This is the view we have looking out the front of our house. It is a little slice of paradise in the middle of the desert coast of Trujillo. Our kids love playing freeze tag, hide & seek, and let's-roll-around-in-the-grass games. They are loving having this space to play in, especially since we have a tiny backyard. You can see the foothills of the Andes Mountains in the background which is often hard to see because of the hazy skies. We are in the middle of winter now, which means that the highs are in the upper 60's and the lows are in the upper 50s. I'm tempted to say that it gets chilly here, but I know that all my friends back in the states, especially in TX, would kill me for saying that. So I won't.

Another great benefit to living here is that we live right across the park from the Bradford's. They have four children. Their oldest, Mollie, is 9, and they have a son, William, who is right in between Jason & Colton in terms of age. They have two other kids, Hannah, and Andrew, and all of our kids have a great time with each other.

The Bad News (well, really just "frustrating" news)

I said earlier that we moved in. That is technically correct in that we are sleeping in it, but we haven't "moved in." The reason for that is that the container that we shipped to Peru has not arrived yet. Actually, it is due into the port in Trujillo today, and it will probally take a few days to get all the paper work in order.
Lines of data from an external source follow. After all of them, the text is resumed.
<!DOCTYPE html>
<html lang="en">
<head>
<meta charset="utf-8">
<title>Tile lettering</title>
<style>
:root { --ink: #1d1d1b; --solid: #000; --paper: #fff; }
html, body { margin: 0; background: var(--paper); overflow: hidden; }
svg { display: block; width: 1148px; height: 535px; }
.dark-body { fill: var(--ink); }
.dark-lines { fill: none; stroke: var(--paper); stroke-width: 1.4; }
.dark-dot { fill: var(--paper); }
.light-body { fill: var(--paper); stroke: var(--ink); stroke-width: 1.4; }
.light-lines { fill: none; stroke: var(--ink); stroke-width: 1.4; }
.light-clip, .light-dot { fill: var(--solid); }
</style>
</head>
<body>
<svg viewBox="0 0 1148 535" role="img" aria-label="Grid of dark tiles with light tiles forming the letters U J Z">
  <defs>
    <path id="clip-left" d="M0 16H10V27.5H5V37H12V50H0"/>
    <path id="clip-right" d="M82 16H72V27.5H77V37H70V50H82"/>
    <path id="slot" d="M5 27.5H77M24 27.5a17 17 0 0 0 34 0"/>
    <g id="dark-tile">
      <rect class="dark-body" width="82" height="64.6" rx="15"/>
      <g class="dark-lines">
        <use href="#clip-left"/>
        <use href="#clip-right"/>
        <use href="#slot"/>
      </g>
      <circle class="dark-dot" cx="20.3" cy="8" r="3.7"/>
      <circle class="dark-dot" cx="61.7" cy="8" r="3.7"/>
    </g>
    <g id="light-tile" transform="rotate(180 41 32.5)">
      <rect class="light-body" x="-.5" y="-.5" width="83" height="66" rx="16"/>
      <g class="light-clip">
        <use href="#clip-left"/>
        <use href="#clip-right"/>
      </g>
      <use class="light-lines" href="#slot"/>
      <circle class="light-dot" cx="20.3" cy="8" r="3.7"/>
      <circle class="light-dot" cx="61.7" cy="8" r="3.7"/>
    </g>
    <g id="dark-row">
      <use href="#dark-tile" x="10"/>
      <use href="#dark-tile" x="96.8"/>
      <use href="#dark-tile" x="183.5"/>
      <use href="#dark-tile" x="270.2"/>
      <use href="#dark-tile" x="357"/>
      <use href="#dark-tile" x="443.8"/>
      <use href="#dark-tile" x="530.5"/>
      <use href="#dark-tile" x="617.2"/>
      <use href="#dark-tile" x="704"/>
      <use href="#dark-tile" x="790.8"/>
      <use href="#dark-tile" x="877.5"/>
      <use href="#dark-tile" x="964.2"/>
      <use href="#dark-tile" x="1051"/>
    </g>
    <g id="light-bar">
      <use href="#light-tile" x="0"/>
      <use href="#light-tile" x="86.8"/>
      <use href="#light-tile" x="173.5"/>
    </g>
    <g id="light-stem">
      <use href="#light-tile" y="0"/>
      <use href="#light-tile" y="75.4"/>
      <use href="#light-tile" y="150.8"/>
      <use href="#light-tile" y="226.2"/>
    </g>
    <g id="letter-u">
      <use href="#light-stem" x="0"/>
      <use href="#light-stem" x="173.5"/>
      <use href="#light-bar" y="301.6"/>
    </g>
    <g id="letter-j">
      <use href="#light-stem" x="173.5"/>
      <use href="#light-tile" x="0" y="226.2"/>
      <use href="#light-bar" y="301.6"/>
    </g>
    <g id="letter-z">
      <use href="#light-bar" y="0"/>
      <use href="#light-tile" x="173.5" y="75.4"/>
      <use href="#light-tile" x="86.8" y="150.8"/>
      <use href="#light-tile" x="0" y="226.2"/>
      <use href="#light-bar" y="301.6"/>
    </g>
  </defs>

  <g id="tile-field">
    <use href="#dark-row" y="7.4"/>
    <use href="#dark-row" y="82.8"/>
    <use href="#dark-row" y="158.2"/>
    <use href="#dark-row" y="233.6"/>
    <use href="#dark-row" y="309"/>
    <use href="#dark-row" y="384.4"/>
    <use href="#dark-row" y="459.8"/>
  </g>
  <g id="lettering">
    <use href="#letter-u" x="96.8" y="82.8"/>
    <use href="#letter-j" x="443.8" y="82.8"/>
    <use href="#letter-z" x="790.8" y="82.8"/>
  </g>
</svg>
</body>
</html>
It was originally supposed to be here on Aug 5 (10 days ago!), but it sat in a port in Panama because of an accountant's error. This annoyance is mixed with blessing because it has allowed us the benefit of cleaning and painting the inside of our house (the living room was mustard yellow!!!). But we are really eager to get our stuff. Heather and I would simply love to be able to come home and sit on our soft couches!!!

Once we get our house set up, then I think it will be easier to get into a routine. If my watch didn't tell me the day of the week, I would simply be lost. We have been filling our time getting things we need and studying Spanish on our own as well as practicing with anyone who would be willing to talk.

Let me tell you, it is so frustrating not being able to speak the language well. For example, one of the men working on our house today saw a book on the table that I have been reading called, Reinventing Jesus [which is a good book about the modern insanity among so-called scholars & the popular media which is reinventing Jesus after their/its own desires]. He asked about it and then asked us about what we believe, and together, my wife and I fumbled through the Gospel in our broken Spanish. We invited him to our church, so we shall see. But nevertheless, it is very frustrating knowing what I want to say and not being able to find the Spanish words to speak them (yes, that is a prayer request!!!).

Having Fun & Being Silly in Peru

Beware of Missionary Kids!!!

This is what could happen if you let your children play with missionary kids! The other night, we were over at the Baker's house and Colton "I- Can- Never- Get- Enough- Attention" Ferguson allowed himself to do the unthinkable...

And yes, I was mocking him. It's part of the strategy to set things right.

Note: Lest there be any concern that Colton wasn't enjoying this, he even came back and asked to have his picture taken.